Activity: Omit the pictures, then reproduce every remaining record exactly.

Data extract:
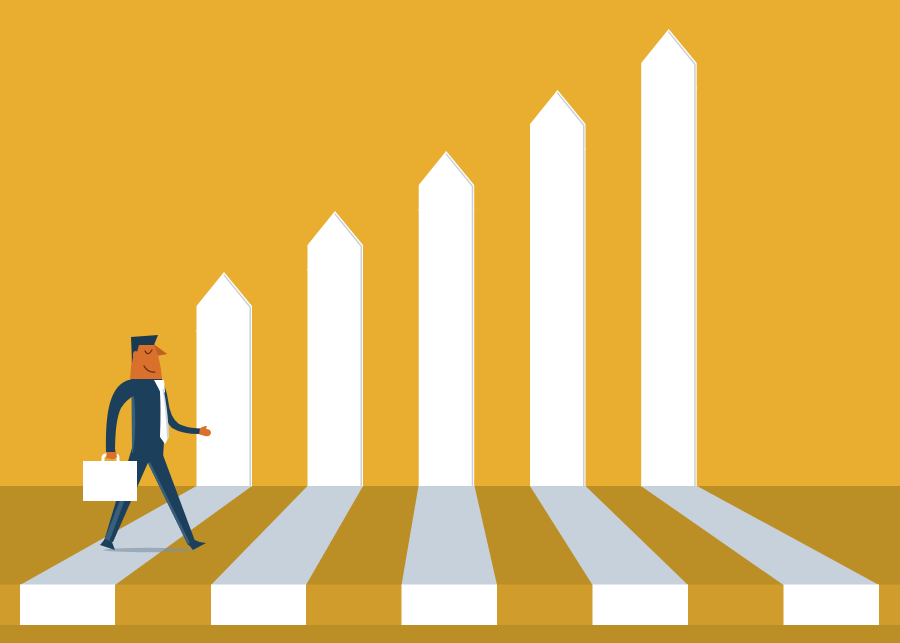
<!DOCTYPE html>
<html lang="en">
<head>
<meta charset="utf-8">
<title>Growth crossing</title>
<style>
:root {
  --wall: #e9ad2f;
  --floor: #bc8f26;
  --kerb: #d09c2b;
  --paint: #ffffff;
  --stripe: #c6d1db;
  --edge: #c9cfd4;
  --suit: #1c405b;
  --suit-light: #38607c;
  --hair: #1b3a52;
  --skin: #d9702c;
  --skin-dark: #c25f22;
  --line: #5b2a14;
}
html, body { margin: 0; height: 100%; overflow: hidden; background: var(--wall); }
.scene { display: block; width: 900px; height: 643px; }
.wall { fill: var(--wall); }
.floor { fill: var(--floor); }
.kerb { fill: var(--kerb); }
.paint { fill: var(--paint); }
.stripes { fill: var(--stripe); }
.edge { fill: var(--edge); }
.suit { fill: var(--suit); }
.sheen { fill: var(--suit-light); }
.hair { fill: var(--hair); }
.skin { fill: var(--skin); }
.skin-dark { fill: var(--skin-dark); }
.feature { fill: none; stroke: var(--line); stroke-width: 1.2; stroke-linecap: round; }
.handle { fill: none; stroke: var(--paint); stroke-width: 3; stroke-linejoin: round; }
.shadow { fill: #7d92a4; opacity: .6; }
</style>
</head>
<body>
<svg class="scene" viewBox="0 0 900 643" role="img" aria-label="Businessman with a briefcase walking over a crossing whose stripes rise into a growing arrow chart">
  <defs>
    <g id="arrow-tip">
      <polygon class="paint" points="0,34 27.5,0 55.5,34 55.5,60 0,60"/>
      <polygon class="edge" points="27.5,2 54.5,35 54.5,60 53,60 53,35.5 27,3.5"/>
    </g>
  </defs>

  <g id="background">
    <rect class="wall" width="900" height="487"/>
    <rect class="floor" y="486" width="900" height="157"/>
    <rect class="kerb" y="584.5" width="900" height="40.5"/>
  </g>

  <g id="arrow-bars">
    <g class="paint">
      <rect x="196.5" y="330" width="55.5" height="156.5"/>
      <rect x="307.5" y="269" width="55.5" height="217.5"/>
      <rect x="418.7" y="209" width="55.5" height="277.5"/>
      <rect x="530" y="148" width="55.5" height="338.5"/>
      <rect x="641.2" y="87" width="55.5" height="399.5"/>
    </g>
    <g class="edge">
      <rect x="249.5" y="330" width="1.5" height="156"/>
      <rect x="360.5" y="269" width="1.5" height="217"/>
      <rect x="471.7" y="209" width="1.5" height="277"/>
      <rect x="583" y="148" width="1.5" height="338"/>
      <rect x="694.2" y="87" width="1.5" height="399"/>
    </g>
    <use href="#arrow-tip" x="196.5" y="272"/>
    <use href="#arrow-tip" x="307.5" y="211"/>
    <use href="#arrow-tip" x="418.7" y="151"/>
    <use href="#arrow-tip" x="530" y="90"/>
    <use href="#arrow-tip" x="641.2" y="29"/>
  </g>

  <g id="crossing">
    <g class="stripes">
      <polygon points="196.5,486 252,486 115,585 20,585"/>
      <polygon points="307.5,486 363,486 306,585 211,585"/>
      <polygon points="418.5,486 474.5,486 497,585 401.5,585"/>
      <polygon points="530,486 585.5,486 688,585 592.5,585"/>
      <polygon points="641,486 697,486 879,585 783.5,585"/>
    </g>
    <g class="paint">
      <rect x="20" y="584.5" width="95" height="40.5"/>
      <rect x="211" y="584.5" width="95" height="40.5"/>
      <rect x="401.5" y="584.5" width="95.5" height="40.5"/>
      <rect x="592.5" y="584.5" width="95.5" height="40.5"/>
      <rect x="783.5" y="584.5" width="95.5" height="40.5"/>
    </g>
  </g>

  <g id="businessman">
    <ellipse class="shadow" cx="149" cy="550" rx="46" ry="2.2"/>

    <g id="legs">
      <path class="suit" d="M132 448 L150 458 L113 542 L104 541 Z"/>
      <path class="sheen" d="M132 470 L136 470 L109 542 L104 541 Z"/>
      <path class="suit" d="M105 539 L112 542 L115 550 L100 545 Z"/>
      <path class="suit" d="M133 440 L163 440 L163 455 L195 541 L188 545 L148 463 Z"/>
      <path class="sheen" d="M148 463 L150 462 L190 543 L188 545 Z"/>
      <path class="suit" d="M188 544 L195 540 Q200 543 206 543 L193 550 Z"/>
    </g>

    <g id="front-arm">
      <path class="skin" d="M198 430 Q202 426 207 426 L206 429 Q211 429 211 433 Q210 437 205 436 L198 434 Z"/>
      <path class="suit" d="M161 381 Q166 386 168 400 Q170 418 179 424 Q187 428 200 428.5 L199 434 Q182 434 172 428 Q165 422 163 406 Z"/>
    </g>

    <g id="torso">
      <path class="suit" d="M131 379 L162 379 Q166 390 166 408 L163 458 L133 458 L132 395 Z"/>
      <path class="paint" d="M154 380 L164 380 L165 392 L162 395 Z"/>
      <path class="paint" d="M159 384 L163 386 Q168 410 169 437 L165 444 L160 437 Q161 410 160 392 Z"/>
      <path class="sheen" d="M162.5 389 L164 389 Q168 414 169 437 L167 440 Q166 410 162.5 389 Z" opacity=".25"/>
    </g>

    <g id="briefcase">
      <path class="handle" d="M103 462 V458 Q103 455 106 455 H115 Q118 455 118 458 V462"/>
      <rect class="paint" x="83" y="461" width="54" height="40"/>
    </g>

    <g id="back-arm">
      <path class="skin" d="M107 450 H116 L117 457 Q114 460 111 459 L106 458 Z"/>
      <path class="suit" d="M134 379 Q119 380 112 397 Q105 414 106 452 L115 452 Q115 420 121 408 Q126 400 135 395 Z"/>
      <path class="sheen" d="M131.5 397 L134 396 Q137 425 133 453 L132 453 Z"/>
    </g>

    <g id="head">
      <path class="skin" d="M133 345 L154 344 L167 354 L158 356 Q161 366 162 379 L130 379 Z"/>
      <path class="skin-dark" d="M154 345 L167 354 L158 355 Z"/>
      <path class="hair" d="M131 337 L158 335 L154 345 L139 345 L137 352 L134 352 L132 363 Z"/>
      <ellipse class="skin" cx="135.5" cy="355" rx="2.5" ry="4"/>
      <path class="feature" d="M145 351 Q148 357 152 350"/>
      <path class="feature" d="M144 366 Q148 373 155 372"/>
    </g>
  </g>
</svg>
</body>
</html>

Task answer:
<!DOCTYPE html>
<html lang="en">
<head>
<meta charset="utf-8">
<title>Growth crossing</title>
<style>
:root {
  --wall: #e9ad2f;
  --floor: #bc8f26;
  --kerb: #d09c2b;
  --paint: #ffffff;
  --stripe: #c6d1db;
  --edge: #c9cfd4;
  --suit: #1c405b;
  --suit-light: #38607c;
  --hair: #1b3a52;
  --skin: #d9702c;
  --skin-dark: #c25f22;
  --line: #5b2a14;
}
html, body { margin: 0; height: 100%; overflow: hidden; background: var(--wall); }
.scene { display: block; width: 900px; height: 643px; }
.wall { fill: var(--wall); }
.floor { fill: var(--floor); }
.kerb { fill: var(--kerb); }
.paint { fill: var(--paint); }
.stripes { fill: var(--stripe); }
.edge { fill: var(--edge); }
.suit { fill: var(--suit); }
.sheen { fill: var(--suit-light); }
.hair { fill: var(--hair); }
.skin { fill: var(--skin); }
.skin-dark { fill: var(--skin-dark); }
.feature { fill: none; stroke: var(--line); stroke-width: 1.2; stroke-linecap: round; }
.handle { fill: none; stroke: var(--paint); stroke-width: 3; stroke-linejoin: round; }
.shadow { fill: #7d92a4; opacity: .6; }
</style>
</head>
<body>
<svg class="scene" viewBox="0 0 900 643" role="img" aria-label="Businessman with a briefcase walking over a crossing whose stripes rise into a growing arrow chart">
  <defs>
    <g id="arrow-tip">
      <polygon class="paint" points="0,34 27.5,0 55.5,34 55.5,60 0,60"/>
      <polygon class="edge" points="27.5,2 54.5,35 54.5,60 53,60 53,35.5 27,3.5"/>
    </g>
  </defs>

  <g id="background">
    <rect class="wall" width="900" height="487"/>
    <rect class="floor" y="486" width="900" height="157"/>
    <rect class="kerb" y="584.5" width="900" height="40.5"/>
  </g>

  <g id="arrow-bars">
    <g class="paint">
      <rect x="196.5" y="330" width="55.5" height="156.5"/>
      <rect x="307.5" y="269" width="55.5" height="217.5"/>
      <rect x="418.7" y="209" width="55.5" height="277.5"/>
      <rect x="530" y="148" width="55.5" height="338.5"/>
      <rect x="641.2" y="87" width="55.5" height="399.5"/>
    </g>
    <g class="edge">
      <rect x="249.5" y="330" width="1.5" height="156"/>
      <rect x="360.5" y="269" width="1.5" height="217"/>
      <rect x="471.7" y="209" width="1.5" height="277"/>
      <rect x="583" y="148" width="1.5" height="338"/>
      <rect x="694.2" y="87" width="1.5" height="399"/>
    </g>
    <use href="#arrow-tip" x="196.5" y="272"/>
    <use href="#arrow-tip" x="307.5" y="211"/>
    <use href="#arrow-tip" x="418.7" y="151"/>
    <use href="#arrow-tip" x="530" y="90"/>
    <use href="#arrow-tip" x="641.2" y="29"/>
  </g>

  <g id="crossing">
    <g class="stripes">
      <polygon points="196.5,486 252,486 115,585 20,585"/>
      <polygon points="307.5,486 363,486 306,585 211,585"/>
      <polygon points="418.5,486 474.5,486 497,585 401.5,585"/>
      <polygon points="530,486 585.5,486 688,585 592.5,585"/>
      <polygon points="641,486 697,486 879,585 783.5,585"/>
    </g>
    <g class="paint">
      <rect x="20" y="584.5" width="95" height="40.5"/>
      <rect x="211" y="584.5" width="95" height="40.5"/>
      <rect x="401.5" y="584.5" width="95.5" height="40.5"/>
      <rect x="592.5" y="584.5" width="95.5" height="40.5"/>
      <rect x="783.5" y="584.5" width="95.5" height="40.5"/>
    </g>
  </g>

  <g id="businessman">
    <ellipse class="shadow" cx="149" cy="550" rx="46" ry="2.2"/>

    <g id="legs">
      <path class="suit" d="M132 448 L150 458 L113 542 L104 541 Z"/>
      <path class="sheen" d="M132 470 L136 470 L109 542 L104 541 Z"/>
      <path class="suit" d="M105 539 L112 542 L115 550 L100 545 Z"/>
      <path class="suit" d="M133 440 L163 440 L163 455 L195 541 L188 545 L148 463 Z"/>
      <path class="sheen" d="M148 463 L150 462 L190 543 L188 545 Z"/>
      <path class="suit" d="M188 544 L195 540 Q200 543 206 543 L193 550 Z"/>
    </g>

    <g id="front-arm">
      <path class="skin" d="M198 430 Q202 426 207 426 L206 429 Q211 429 211 433 Q210 437 205 436 L198 434 Z"/>
      <path class="suit" d="M161 381 Q166 386 168 400 Q170 418 179 424 Q187 428 200 428.5 L199 434 Q182 434 172 428 Q165 422 163 406 Z"/>
    </g>

    <g id="torso">
      <path class="suit" d="M131 379 L162 379 Q166 390 166 408 L163 458 L133 458 L132 395 Z"/>
      <path class="paint" d="M154 380 L164 380 L165 392 L162 395 Z"/>
      <path class="paint" d="M159 384 L163 386 Q168 410 169 437 L165 444 L160 437 Q161 410 160 392 Z"/>
      <path class="sheen" d="M162.5 389 L164 389 Q168 414 169 437 L167 440 Q166 410 162.5 389 Z" opacity=".25"/>
    </g>

    <g id="briefcase">
      <path class="handle" d="M103 462 V458 Q103 455 106 455 H115 Q118 455 118 458 V462"/>
      <rect class="paint" x="83" y="461" width="54" height="40"/>
    </g>

    <g id="back-arm">
      <path class="skin" d="M107 450 H116 L117 457 Q114 460 111 459 L106 458 Z"/>
      <path class="suit" d="M134 379 Q119 380 112 397 Q105 414 106 452 L115 452 Q115 420 121 408 Q126 400 135 395 Z"/>
      <path class="sheen" d="M131.5 397 L134 396 Q137 425 133 453 L132 453 Z"/>
    </g>

    <g id="head">
      <path class="skin" d="M133 345 L154 344 L167 354 L158 356 Q161 366 162 379 L130 379 Z"/>
      <path class="skin-dark" d="M154 345 L167 354 L158 355 Z"/>
      <path class="hair" d="M131 337 L158 335 L154 345 L139 345 L137 352 L134 352 L132 363 Z"/>
      <ellipse class="skin" cx="135.5" cy="355" rx="2.5" ry="4"/>
      <path class="feature" d="M145 351 Q148 357 152 350"/>
      <path class="feature" d="M144 366 Q148 373 155 372"/>
    </g>
  </g>
</svg>
</body>
</html>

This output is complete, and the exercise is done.